Keynesian Economics

Keynesian economics ( /ˈkeɪnziən/ KAYN-zee-ən; also called Keynesianism and Keynesian theory) are the group of macroeconomic schools of thought based on the ideas of 20th-century economist John Maynard Keynes. Keynesian economists believe that in the short run, productive activity is influenced by aggregate demand (total spending in the economy) and that aggregate demand does not necessarily equal aggregate supply (the total productive capacity of the economy). Instead it is influenced by a host of factors and sometimes behaves erratically, affecting production, employment and inflation.

Advocates of Keynesian economics argue that private sector decisions sometimes lead to inefficient macroeconomic outcomes which require active policy responses by the public sector, particularly monetary policy actions by the central bank and fiscal policy actions by the government to stabilize output over the business cycle. The theories forming the basis of Keynesian economics were first presented by Keynes in his book, The General Theory of Employment, Interest and Money, published in 1936. Keynes contrasted his approach to the 'classical' (more commonly 'neoclassical') economics that preceded his book. The interpretations of Keynes that followed are contentious and several schools of thought claim his legacy.

Keynesian economics advocates a mixed economy – predominantly private sector, but with a role for government intervention during recessions – and in the US served as the standard economic model during the later part of the Great Depression, World War II, and the post-war economic expansion (1945–1973), though it lost some influence following the stagflation of the 1970s. The advent of the global financial crisis in 2008 has caused a resurgence in Keynesian thought.

Read more about Keynesian EconomicsTheory, Relationship To Other Schools of Economics

Other articles related to "keynesian economics, economics, economic, keynesians, keynesian":
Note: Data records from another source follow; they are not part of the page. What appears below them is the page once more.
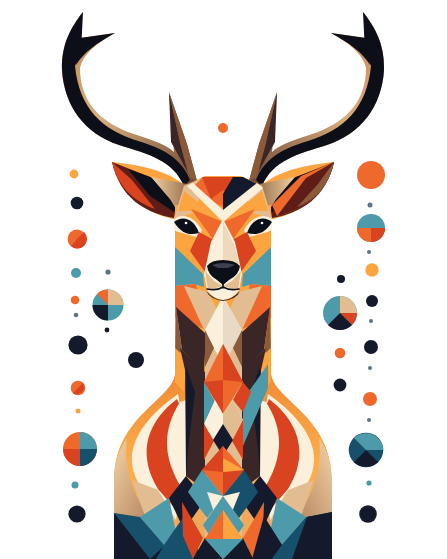
<!DOCTYPE html>
<html lang="en">
<head>
<meta charset="utf-8">
<title>Geometric deer</title>
<style>
:root{--paper:#fff;--navy:#141a2b;--ink:#0d0f18;--teal:#4c9aaa;--deep:#17506a;--red:#d9431f;--orange:#f0692c;--amber:#fba440;--cream:#fbf0dc;--sand:#e3bd92;--brown:#8a5a3a;--maroon:#5e1d17;--umber:#3a2626}
html,body{margin:0;background:var(--paper);overflow:hidden}
svg{display:block;width:447px;height:559px}
.navy{fill:var(--navy)}.ink{fill:var(--ink)}.teal{fill:var(--teal)}.deep{fill:var(--deep)}.red{fill:var(--red)}.orange{fill:var(--orange)}.amber{fill:var(--amber)}.cream{fill:var(--cream)}.sand{fill:var(--sand)}.brown{fill:var(--brown)}.maroon{fill:var(--maroon)}.umber{fill:var(--umber)}.grey{fill:#5d7580}
</style>
</head>
<body>
<svg viewBox="0 0 447 559" role="img" aria-label="Geometric deer with antlers, surrounded by coloured dots">
<defs>
<linearGradient id="horn" x1="0" y1="0" x2="1" y2="1"><stop offset="0" stop-color="#c48a55"/><stop offset=".45" stop-color="#d9ad7c"/><stop offset="1" stop-color="#6d4632"/></linearGradient>
<linearGradient id="shoulder" x1="0" y1="0" x2="0" y2="1"><stop offset="0" stop-color="#f08a35"/><stop offset=".5" stop-color="#fcae4c"/><stop offset="1" stop-color="#e8a765"/></linearGradient>
<linearGradient id="flank" x1="0" y1="0" x2="1" y2="1"><stop offset="0" stop-color="#f4d3a5"/><stop offset="1" stop-color="#a87853"/></linearGradient>
<linearGradient id="earshade" x1="0" y1="0" x2="1" y2="0"><stop offset="0" stop-color="#f2d0a0"/><stop offset="1" stop-color="#9b7350"/></linearGradient>
<clipPath id="body-clip"><path d="M175 205V372C174 400 114 415 114 480V559H332V480C332 415 273 400 271 372V205Z"/></clipPath>

<g id="antler">
<path fill="url(#horn)" d="M83 12L80 38L115 33C97 43 83 54 80 68C80 100 98 120 128 132C148 139 164 143 174 152L169 92L187 144L197 181L184 186C173 160 148 154 119 145C85 134 64 106 62 70C61 45 71 27 83 12Z"/>
<path class="ink" d="M83 12C71 27 61 45 62 70C64 106 85 134 119 145C148 154 173 160 184 186L190 180C181 157 161 148 138 141C102 130 79 108 75 66L81 52Z"/>
<path class="ink" d="M115 33L80 38L76 65C84 52 97 43 115 33Z"/>
<path class="umber" d="M169 92L171 142L190 176L181 145Z"/>
<path class="brown" d="M169 92L187 144L197 181L189 177L180 143Z"/>
</g>

<g id="ear">
<path class="amber" d="M112 162C140 165 167 170 187 187L178 220C150 215 120 198 112 162Z"/>
<path class="maroon" d="M112 162L150 177L176 205L174 218C145 213 120 198 112 162Z"/>
<path class="red" d="M112 162L132 180L155 209C133 201 118 187 112 162Z"/>
<path class="ink" d="M128 169L153 178L176 207L174 212L150 196Z"/>
<path fill="url(#earshade)" d="M151 177L187 184L179 214L170 199Z"/>
</g>

<g id="chest-half">
<path fill="url(#shoulder)" d="M175 372C174 400 114 415 114 480V559H223V372Z"/>
<path fill="url(#flank)" d="M114 480C114 462 119 450 127 438C123 470 133 500 160 530L114 516Z"/>
<path class="cream" d="M178 394C144 418 119 450 139 484L176 520L181 480C160 456 164 425 180 404Z"/>
<path class="red" d="M177 399C146 423 137 455 158 489L178 512L186 480C170 455 170 428 181 408Z"/>
<path class="cream" d="M180 402C162 430 164 456 178 482L186 494V400Z"/>
<path class="sand" d="M132 480L158 490L176 520L150 530Z"/>
<path class="navy" d="M114 513L150 530L172 559H114Z"/>
<path class="deep" d="M114 513L140 517L165 545L150 559Z"/>
<path class="teal" d="M140 517L169 498L176 533L164 545Z"/>
<path class="navy" d="M169 498L186 476L205 500L184 530Z"/>
<path class="deep" d="M164 545L184 516L202 559H156Z"/>
</g>

<g id="neck-half">
<path class="amber" d="M175 205H223V380H175Z"/>
<path class="teal" d="M175 248L194 284L175 286Z"/>
<path class="orange" d="M175 286L196 284L207 330L175 318Z"/>
<path class="sand" d="M184 286L208 292L222 320L205 332Z"/>
<path class="umber" d="M176 307L206 334L204 372L182 350Z"/>
<path class="brown" d="M176 307L182 350L175 362Z"/>
<path class="amber" d="M175 348L186 358L184 392L175 382Z"/>
<path class="umber" d="M180 348L205 372V490L186 476L185 370Z"/>
<path class="navy" d="M186 366L195 392L188 450L186 476Z"/>
</g>

<g id="face-half">
<path class="amber" d="M223 176H205L184 186L174 220L178 262L204 287L223 299Z"/>
<path class="sand" d="M184 186L203 178L196 212L174 219Z"/>
<path class="orange" d="M203 177H223V207L190 190Z"/>
<path class="red" d="M202 177L223 177V190L211 199Z"/>
<path class="cream" d="M187 186L193 183L223 210V222Z"/>
<path class="amber" d="M184 191L223 222L214 238L191 211L178 211Z"/>
<path class="orange" d="M191 209L223 222L215 242Z"/>
<path class="cream" d="M174 219C184 212 195 218 202 230L199 239C187 239 179 235 174 229Z"/>
<path class="ink" d="M174 222C182 215 194 218 199 233C189 236 181 233 174 222Z"/>
<path class="amber" d="M175 231L200 238L204 266L178 256Z"/>
<path class="red" d="M199 232L214 240L205 272L190 251Z"/>
<path class="teal" d="M175 247L203 274L204 287L178 279Z"/>
<path class="cream" d="M223 219L211 242L204 274L207 290Q213 299 223 300Z"/>
<path class="sand" d="M205 271L214 281L223 286L208 290Z"/>
</g>
</defs>

<rect width="447" height="559" fill="var(--paper)"/>

<g id="antlers"><use href="#antler"/><use href="#antler" transform="translate(446 0) scale(-1 1)"/></g>
<g id="ears">
<use href="#ear"/><use href="#ear" transform="translate(446 0) scale(-1 1)"/>
<path class="orange" d="M334 162L301 176L272 205L277 216C302 210 327 195 334 162Z"/>
<path class="maroon" d="M334 162L306 178L277 216C302 210 327 195 334 162Z"/>
<path class="brown" d="M334 162L318 184L297 207C318 199 329 184 334 162Z"/>
</g>

<g id="body" clip-path="url(#body-clip)">
<use href="#chest-half"/><use href="#chest-half" transform="translate(446 0) scale(-1 1)"/>
<use href="#neck-half"/><use href="#neck-half" transform="translate(446 0) scale(-1 1)"/>
<g id="neck-centre">
<path class="sand" d="M205 318H242V559H205Z"/>
<path class="cream" d="M223 296L242 330L223 366L205 330Z"/>
<path fill="#ead9c4" d="M223 296L242 330L223 366Z"/>
<path class="brown" d="M205 330L214 348L205 367ZM242 330L233 348L242 367Z"/>
<path class="orange" d="M223 344L243 382L223 414L204 382Z"/>
<path class="red" d="M223 344L243 382L223 380ZM204 382L223 380V414Z"/>
<path class="teal" d="M204 382L215 402L204 424Z"/>
<path class="teal" d="M268 364L268 388L243 446V400Z"/>
<path class="red" d="M243 382L251 392L243 412L233 400Z"/>
<path class="cream" d="M215 400L223 414L233 400L243 420L232 442L223 426L213 442L204 424Z"/>
<path class="sand" d="M223 414L233 400L243 420L232 442L223 426Z"/>
<path class="red" d="M204 424L214 441L204 460ZM243 420L232 441L243 460Z"/>
<path class="navy" d="M223 424L233 440L223 456L213 440Z"/>
<path class="orange" d="M223 446L244 470L223 496L202 470Z"/>
<path class="red" d="M223 446V472L202 470ZM223 472L244 470L223 496Z"/>
<path class="amber" d="M223 472L244 470L223 458Z"/>
<path class="teal" d="M202 470L223 496L207 518L188 492Z"/>
<path class="deep" d="M244 470L223 496L239 518L258 492Z"/>
<path class="cream" d="M207 492L223 496L240 492L232 512H214Z"/>
<path class="teal" d="M223 496L244 525L234 540H212L203 525Z"/>
<path class="amber" d="M223 510L243 539H205Z"/>
<path class="orange" d="M205 539L223 510L223 539Z"/>
<path class="red" d="M182 502L203 538L193 559L183 536Z"/>
<path class="orange" d="M264 502L243 538L253 559L263 536Z"/>
<path class="navy" d="M193 559L205 538L223 559ZM223 559L243 538L253 559Z"/>
<path class="teal" d="M205 539H243L223 559Z"/>
</g>
<path class="navy" d="M264 516L282 545L272 559H252Z"/>
<path class="deep" d="M282 545L307 517L332 512V540L300 559H272Z"/>
<path class="navy" d="M307 517L332 512V559H292Z"/>
</g>

<g id="head">
<use href="#face-half"/><use href="#face-half" transform="translate(446 0) scale(-1 1)"/>
<path class="navy" d="M233 177H243L257 184L223 211V194Z"/>
<path class="cream" d="M257 183L263 188L223 222V210Z"/>
<path class="sand" d="M223 222L234 244L239 264H223Z" opacity=".45"/>
<path class="ink" d="M207 266Q211 260 223 260T240 266Q239 275 229 280L223 285L217 280Q208 275 207 266Z"/>
<path fill="#3d4050" d="M212 265Q223 261 235 265L228 268H218Z"/>
<path fill="none" stroke="var(--ink)" stroke-width="1.6" stroke-linecap="round" d="M223 284V288M207 289Q217 291 223 287Q230 291 239 289"/>
<path class="umber" d="M206 291Q223 309 240 291Q237 299 223 301Q210 299 206 291Z"/>
<circle cx="186" cy="223" r="1.3" fill="#fff"/><circle cx="262" cy="223" r="1.3" fill="#fff"/>
</g>

<g id="dots">
<circle class="orange" cx="223" cy="128" r="5"/>
<g id="dots-left">
<circle class="amber" cx="74" cy="174" r="4.4"/>
<circle class="navy" cx="77" cy="203" r="6.3"/>
<circle class="orange" cx="77" cy="239" r="9.4"/><path class="red" d="M77 239L84 232A9.4 9.4 0 0 1 71 246Z"/>
<circle class="teal" cx="76" cy="273" r="5"/>
<circle class="grey" cx="108" cy="272" r="2.6"/>
<circle class="orange" cx="75" cy="300" r="4.3"/>
<circle class="grey" cx="76" cy="315" r="2.3"/>
<g id="quartered-dot-upper"><circle class="teal" cx="108" cy="305" r="15.5"/><path class="sand" d="M108 305V289.500A15.500 15.500 0 0 1 123.500 305Z"/><path class="navy" d="M108 305H92.500A15.500 15.500 0 0 0 108 320.500Z"/><path class="orange" d="M108 305V289.500A15.500 15.500 0 0 0 97 294Z"/></g>
<circle class="navy" cx="107" cy="330" r="2.400"/>
<circle class="navy" cx="78" cy="345" r="9.600"/>
<circle class="navy" cx="136" cy="360" r="8"/>
<circle class="orange" cx="78" cy="388" r="7.300"/><path class="red" d="M78 388L83 383A7.300 7.300 0 0 1 73 393Z"/>
<circle class="amber" cx="78" cy="411" r="2.500"/>
<g id="quartered-dot-lower"><circle class="orange" cx="80" cy="449" r="17"/><path class="teal" d="M80 432A17 17 0 0 1 97 449H80Z"/><path class="deep" d="M80 449H97A17 17 0 0 1 80 466Z"/><path class="red" d="M80 449V466A17 17 0 0 1 63 449Z"/></g>
<circle class="teal" cx="75" cy="485" r="3.500"/>
<circle class="navy" cx="77" cy="514" r="8.600"/>
</g>
<g id="dots-right">
<circle class="orange" cx="371" cy="175" r="14"/>
<circle class="grey" cx="370" cy="205" r="2.500"/>
<circle class="teal" cx="371" cy="228" r="14"/><path class="orange" d="M357 228H385A14 14 0 0 1 357 228Z"/><path class="red" d="M371 228H385A14 14 0 0 1 371 242Z"/>
<circle class="grey" cx="369" cy="252" r="2"/>
<circle class="amber" cx="372" cy="270" r="6.700"/>
<circle class="navy" cx="341" cy="279" r="4"/>
<circle class="navy" cx="372" cy="301" r="6"/>
<g id="wedge-dot"><circle class="teal" cx="340" cy="313" r="17"/><path class="sand" d="M340 296A17 17 0 0 1 357 313H340Z"/><path class="red" d="M340 313H357A17 17 0 0 1 352 325Z"/><path class="navy" d="M340 313L352 325A17 17 0 0 1 328 325Z"/></g>
<circle class="grey" cx="371" cy="321" r="2"/>
<circle class="navy" cx="371" cy="347" r="7"/>
<circle class="orange" cx="340" cy="353" r="5.300"/>
<circle class="grey" cx="370" cy="368" r="2"/>
<circle class="navy" cx="340" cy="385" r="6.400"/>
<circle class="orange" cx="370" cy="399" r="7"/>
<circle class="grey" cx="369" cy="420" r="2"/>
<g id="split-dot"><circle class="deep" cx="366" cy="450" r="17.300"/><path class="teal" d="M354 438A17.300 17.300 0 0 1 383.300 450H366Z"/><path class="navy" d="M366 450L378 462A17.300 17.300 0 0 1 354 462Z"/></g>
<circle class="teal" cx="369" cy="483" r="2.600"/>
<circle class="navy" cx="368" cy="514" r="8.800"/>
</g>
</g>
</svg>
</body>
</html>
Modern Economics - History - Keynesian Economics
... Main articles Keynesian economics and Post-Keynesian economics Keynesian economics derives from John Maynard Keynes, in particular his book The General ... Such terms as "revolutionary" have been applied to the book in its impact on economic analysis ... Keynesian economics has two successors ...
Keynesian Economics - Criticisms - New Classical Macroeconomics Criticisms
... school of thought was based on the Lucas critique of Keynesian economics ... Lucas and others argued that Keynesian economics required remarkably foolish and short-sighted behavior from people, which totally contradicted the economic understanding of their behavior at a micro level ... New classical economics introduced a set of macroeconomic theories that were based on optimising microeconomic behavior ...
Modern Economics - History - Other Schools and Approaches
... Main article Schools of economics Other well-known schools or trends of thought referring to a particular style of economics practiced at and disseminated from well-defined ... Contemporary mainstream economics is sometimes separated into the Saltwater approach of those universities along the Eastern and Western coasts of the US, and the ... there is, in general order of their appearance in the literature classical economics, Keynesian economics, the neoclassical synthesis, post-Keynesian economics, monetarism ...
The General Theory Of Employment, Interest And Money - Reception - Endorsement
... Nixon famously said in 1971 (ironically, shortly before Keynesian economics fell out of fashion) that "We are all Keynesians now", a phrase often repeated by Nobel laureate Paul Krugman ... Nevertheless, starting with Axel Leijonhufvud, this view of Keynesian economics came under increasing challenge and scrutiny and has now divided ... consensus view, found in most current text-books and taught in all universities, is New Keynesian economics, which accepts the neoclassical concept of long-run equilibrium but allows a role ...
Keynesian Revolution
... The Keynesian Revolution was a fundamental reworking of economic theory concerning the factors determining employment levels in the overall economy ... The revolution was set against the then orthodox economic framework Neoclassical economics ... The early stage of the Keynesian Revolution took place in the years following the publication of Keynes' General Theory in 1936 ...

Famous quotes containing the word economics:

    I am not prepared to accept the economics of a housewife.
    Jacques Chirac (b. 1932)